"Barbaresco. Tasted blind. Mid ruby. A little reluctant on the nose. Leafy rather than fruity at this moment. Very slow to open up. Tightly built and with austere but finely chiselled tannins and long-lasting, sweet-sour cherry fruit. Still tight and truly elegant and in need of much more time. A beauty in the making. 17.5" Walter Speller  (published on jancisrobinson.com,"2016 - A Turning Point for Barbaresco", 5/29/19)

  • red
  • 7 in stock
  • $54.99

  • Organic
Sorry, the Following have Already Sold

Negri, Giulia 2013 Barolo Tartufaia

Tartufaia is a blend of Brunate (the La Morra section) and Serradenari, from vines in lighter, sandier soils. The 2013 is medium-bodied, intense and complex, at first very savory, then a lovely streak of lifted dark cherry fruit follows – the finish is long and very elegant. Fine wine! Jamie Wolff

  • Out of Stock
  • red
  • 0 in stock
  • $54.99

  • Organic
  • Low Sulfur

Negri, Giulia 2013 Barolo Serradenari

The Barolo Serradenari is a very focused wine with greater density and complexity when tasted next to the Tartufaia. Forgive me (again) but a line of my tasting note (made in the cellar at Negri last May) reads: “Very Burgundian…”, which was intended to express the highest compliment along the lines of iron-fist-in-velvet-glove: this is a subtle, elegant wine that only shows its depth and power as it evolves on the palate. Exciting stuff, and expressive of Negri’s very promising future. Jamie Wolff

  • Out of Stock
  • red
  • 0 in stock
  • $69.99

  • Organic
  • Low Sulfur
  • Out of Stock
  • red
  • 0 in stock
  • $42.99

  • Organic
  • Low Sulfur

Gea, Fabbio 2014 Barbaresco Notu Seguiva le Gocce d'Acqua

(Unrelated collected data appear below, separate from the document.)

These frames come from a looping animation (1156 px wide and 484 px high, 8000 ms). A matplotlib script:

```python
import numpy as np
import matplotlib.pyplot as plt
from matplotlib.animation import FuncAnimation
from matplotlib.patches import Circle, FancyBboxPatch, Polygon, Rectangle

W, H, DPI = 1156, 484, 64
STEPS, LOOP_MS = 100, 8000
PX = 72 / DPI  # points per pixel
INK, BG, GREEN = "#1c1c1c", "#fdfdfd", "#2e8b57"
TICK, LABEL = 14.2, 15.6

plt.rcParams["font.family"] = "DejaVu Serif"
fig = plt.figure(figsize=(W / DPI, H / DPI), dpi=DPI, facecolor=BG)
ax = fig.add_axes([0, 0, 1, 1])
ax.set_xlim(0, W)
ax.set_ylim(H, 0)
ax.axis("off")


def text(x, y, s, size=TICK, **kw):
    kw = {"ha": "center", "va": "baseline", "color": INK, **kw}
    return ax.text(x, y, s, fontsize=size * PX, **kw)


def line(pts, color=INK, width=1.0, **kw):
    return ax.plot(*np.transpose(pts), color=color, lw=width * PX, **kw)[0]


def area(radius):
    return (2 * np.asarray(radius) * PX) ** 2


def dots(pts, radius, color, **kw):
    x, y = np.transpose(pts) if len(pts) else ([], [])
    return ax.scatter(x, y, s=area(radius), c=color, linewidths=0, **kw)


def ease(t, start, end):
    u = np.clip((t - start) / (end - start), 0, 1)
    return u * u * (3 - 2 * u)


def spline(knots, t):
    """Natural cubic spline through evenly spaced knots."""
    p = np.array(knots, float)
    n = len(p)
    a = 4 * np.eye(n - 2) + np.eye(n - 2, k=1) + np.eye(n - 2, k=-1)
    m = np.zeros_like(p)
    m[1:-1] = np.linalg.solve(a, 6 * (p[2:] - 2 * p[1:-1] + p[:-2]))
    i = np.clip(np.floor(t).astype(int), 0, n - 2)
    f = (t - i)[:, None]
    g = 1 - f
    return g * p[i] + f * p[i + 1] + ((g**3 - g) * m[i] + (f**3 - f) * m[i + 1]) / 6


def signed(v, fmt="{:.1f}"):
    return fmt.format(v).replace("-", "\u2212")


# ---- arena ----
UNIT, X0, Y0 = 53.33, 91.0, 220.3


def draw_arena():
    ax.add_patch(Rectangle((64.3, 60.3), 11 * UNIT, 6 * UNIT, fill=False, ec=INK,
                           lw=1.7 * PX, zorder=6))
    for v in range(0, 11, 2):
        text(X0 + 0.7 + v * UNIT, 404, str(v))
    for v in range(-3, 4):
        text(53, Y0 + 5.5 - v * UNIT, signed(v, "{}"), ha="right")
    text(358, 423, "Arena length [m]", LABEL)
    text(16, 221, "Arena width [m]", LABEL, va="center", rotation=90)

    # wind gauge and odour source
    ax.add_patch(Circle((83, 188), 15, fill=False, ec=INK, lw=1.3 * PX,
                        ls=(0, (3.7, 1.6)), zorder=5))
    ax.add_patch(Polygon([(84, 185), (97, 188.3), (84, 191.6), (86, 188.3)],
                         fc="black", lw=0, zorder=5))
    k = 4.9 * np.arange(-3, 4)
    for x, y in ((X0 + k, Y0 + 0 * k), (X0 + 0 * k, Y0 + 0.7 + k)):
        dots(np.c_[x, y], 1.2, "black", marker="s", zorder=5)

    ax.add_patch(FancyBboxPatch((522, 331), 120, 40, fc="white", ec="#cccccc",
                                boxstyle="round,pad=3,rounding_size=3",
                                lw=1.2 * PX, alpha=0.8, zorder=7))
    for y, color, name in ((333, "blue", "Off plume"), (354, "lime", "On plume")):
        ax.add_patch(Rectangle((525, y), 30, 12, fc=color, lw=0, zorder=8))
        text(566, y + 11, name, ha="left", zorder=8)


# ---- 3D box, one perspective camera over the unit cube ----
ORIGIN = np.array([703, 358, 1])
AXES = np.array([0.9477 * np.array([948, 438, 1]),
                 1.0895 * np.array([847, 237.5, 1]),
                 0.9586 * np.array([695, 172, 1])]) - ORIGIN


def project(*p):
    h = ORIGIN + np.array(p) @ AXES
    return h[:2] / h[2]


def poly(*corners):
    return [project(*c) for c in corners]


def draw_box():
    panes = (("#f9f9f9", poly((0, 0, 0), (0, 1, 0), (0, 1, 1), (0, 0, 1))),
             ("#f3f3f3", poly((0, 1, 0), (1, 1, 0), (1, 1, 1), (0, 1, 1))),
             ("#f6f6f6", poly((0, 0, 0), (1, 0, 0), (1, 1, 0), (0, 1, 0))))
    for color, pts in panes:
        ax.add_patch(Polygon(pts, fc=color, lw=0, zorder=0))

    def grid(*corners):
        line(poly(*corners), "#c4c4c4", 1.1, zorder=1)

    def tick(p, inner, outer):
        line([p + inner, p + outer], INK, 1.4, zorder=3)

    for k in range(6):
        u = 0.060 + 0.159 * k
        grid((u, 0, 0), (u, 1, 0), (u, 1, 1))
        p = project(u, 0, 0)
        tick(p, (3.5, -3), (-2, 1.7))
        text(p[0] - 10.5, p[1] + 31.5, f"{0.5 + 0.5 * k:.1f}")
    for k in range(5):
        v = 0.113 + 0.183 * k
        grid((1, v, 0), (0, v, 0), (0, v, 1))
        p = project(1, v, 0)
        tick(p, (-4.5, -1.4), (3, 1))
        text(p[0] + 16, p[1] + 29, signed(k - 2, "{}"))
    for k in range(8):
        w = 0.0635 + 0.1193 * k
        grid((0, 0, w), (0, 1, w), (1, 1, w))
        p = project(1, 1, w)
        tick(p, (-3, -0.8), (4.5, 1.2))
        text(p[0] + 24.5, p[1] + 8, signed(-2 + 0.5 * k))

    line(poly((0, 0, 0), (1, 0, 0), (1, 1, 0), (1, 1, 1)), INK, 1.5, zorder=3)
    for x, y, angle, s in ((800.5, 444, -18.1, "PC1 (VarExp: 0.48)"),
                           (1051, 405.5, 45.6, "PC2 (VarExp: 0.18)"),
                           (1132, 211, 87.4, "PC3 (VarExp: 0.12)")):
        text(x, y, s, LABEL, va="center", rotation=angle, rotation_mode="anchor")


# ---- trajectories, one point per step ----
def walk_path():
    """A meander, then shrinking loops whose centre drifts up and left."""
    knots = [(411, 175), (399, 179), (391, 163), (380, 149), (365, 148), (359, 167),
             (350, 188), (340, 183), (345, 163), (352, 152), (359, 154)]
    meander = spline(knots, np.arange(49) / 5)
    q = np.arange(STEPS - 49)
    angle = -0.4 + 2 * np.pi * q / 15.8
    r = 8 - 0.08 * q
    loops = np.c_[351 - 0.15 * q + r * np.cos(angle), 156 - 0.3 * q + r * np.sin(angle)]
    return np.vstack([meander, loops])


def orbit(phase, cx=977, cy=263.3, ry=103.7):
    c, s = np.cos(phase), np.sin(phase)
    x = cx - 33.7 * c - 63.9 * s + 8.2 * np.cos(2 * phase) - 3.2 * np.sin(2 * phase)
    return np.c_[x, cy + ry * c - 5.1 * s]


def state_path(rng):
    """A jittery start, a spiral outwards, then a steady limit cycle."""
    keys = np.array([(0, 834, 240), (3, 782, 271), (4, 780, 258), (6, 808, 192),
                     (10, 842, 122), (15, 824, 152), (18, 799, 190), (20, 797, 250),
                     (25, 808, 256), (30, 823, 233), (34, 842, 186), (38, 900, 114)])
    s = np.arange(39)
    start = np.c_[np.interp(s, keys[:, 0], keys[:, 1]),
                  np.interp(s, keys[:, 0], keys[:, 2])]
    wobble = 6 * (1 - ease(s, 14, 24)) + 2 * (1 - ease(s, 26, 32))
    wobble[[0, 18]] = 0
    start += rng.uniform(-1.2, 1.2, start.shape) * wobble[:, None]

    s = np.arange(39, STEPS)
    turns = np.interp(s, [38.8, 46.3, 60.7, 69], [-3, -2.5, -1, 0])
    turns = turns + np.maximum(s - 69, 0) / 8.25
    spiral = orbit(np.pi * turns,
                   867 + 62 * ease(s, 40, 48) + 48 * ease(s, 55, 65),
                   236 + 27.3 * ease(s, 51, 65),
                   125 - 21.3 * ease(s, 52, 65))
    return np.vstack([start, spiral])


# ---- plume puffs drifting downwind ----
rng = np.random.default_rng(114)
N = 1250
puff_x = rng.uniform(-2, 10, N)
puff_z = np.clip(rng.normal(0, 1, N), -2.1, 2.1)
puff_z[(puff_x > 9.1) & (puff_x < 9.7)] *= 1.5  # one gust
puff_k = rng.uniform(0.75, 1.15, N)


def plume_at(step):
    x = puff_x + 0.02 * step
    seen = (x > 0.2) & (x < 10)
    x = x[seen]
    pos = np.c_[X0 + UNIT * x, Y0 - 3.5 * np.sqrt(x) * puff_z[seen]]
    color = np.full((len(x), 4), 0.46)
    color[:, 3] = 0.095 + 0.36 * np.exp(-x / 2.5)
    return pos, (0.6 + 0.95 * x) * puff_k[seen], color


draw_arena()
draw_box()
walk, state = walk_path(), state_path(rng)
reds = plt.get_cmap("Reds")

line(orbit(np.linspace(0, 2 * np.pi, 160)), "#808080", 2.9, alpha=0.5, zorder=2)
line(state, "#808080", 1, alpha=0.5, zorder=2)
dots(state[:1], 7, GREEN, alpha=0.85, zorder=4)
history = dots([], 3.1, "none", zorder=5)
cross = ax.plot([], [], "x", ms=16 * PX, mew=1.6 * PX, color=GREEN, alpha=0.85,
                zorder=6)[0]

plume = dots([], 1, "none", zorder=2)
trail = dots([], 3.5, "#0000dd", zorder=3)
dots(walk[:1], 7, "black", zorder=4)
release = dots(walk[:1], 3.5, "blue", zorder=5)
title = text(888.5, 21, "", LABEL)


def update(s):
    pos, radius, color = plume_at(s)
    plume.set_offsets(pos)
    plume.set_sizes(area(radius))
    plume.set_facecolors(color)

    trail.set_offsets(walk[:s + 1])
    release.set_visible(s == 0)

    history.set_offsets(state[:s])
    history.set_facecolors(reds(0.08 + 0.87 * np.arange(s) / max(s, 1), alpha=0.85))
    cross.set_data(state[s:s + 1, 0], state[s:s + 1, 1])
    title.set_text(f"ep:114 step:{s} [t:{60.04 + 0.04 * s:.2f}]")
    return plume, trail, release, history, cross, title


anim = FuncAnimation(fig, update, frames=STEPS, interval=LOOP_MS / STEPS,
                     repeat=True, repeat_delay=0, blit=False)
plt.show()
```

Barbaresco: “Notu” was Fabio Gea’s grandfather, and the name of the wine means “Notu followed the drops of water.” Although it may not be intended, the reference to water makes sense when you taste the wine, which has a kind of crystalline freshness and clarity that reminds one of spring water. Fabio writes: “48 months fining barrel (the wood Fabio use are not really “toasted,” but vaporized with specific volcanic hot rocks (no any creation of toxic elements after this treatment) and after unique mass for 6 months in porcelain jars (Fabio is the designer and the ceramist of his own porcelain jars; very probably the first one winemaker in the world that uses “no breathing ceramics” for winemaking).  1136 bottles made.”The 2014 is an edgy, dynamic wine, showing ripe fruit balanced by great lift and transparency. It stands out in the vintage, and it’s exciting to drink.  Jamie Wolff

  • Out of Stock
  • red
  • 0 in stock
  • $99.99

  • Organic
  • Low Sulfur

Gea, Fabbio 2012 Barbaresco Riserva Notu Andava a Tartufi

 “Grandpa goes to hunt truffles without a dog” – also a sensible description of the wine for its truffley, woodsy core of aromas, lifted by lovely strawberry fruit and acidity. Forget about what you might think about the vintage – this wine has its own distinct wild personality. Jamie Wolff

  • Out of Stock
  • red
  • 0 in stock
  • $114.99

  • Organic
  • Low Sulfur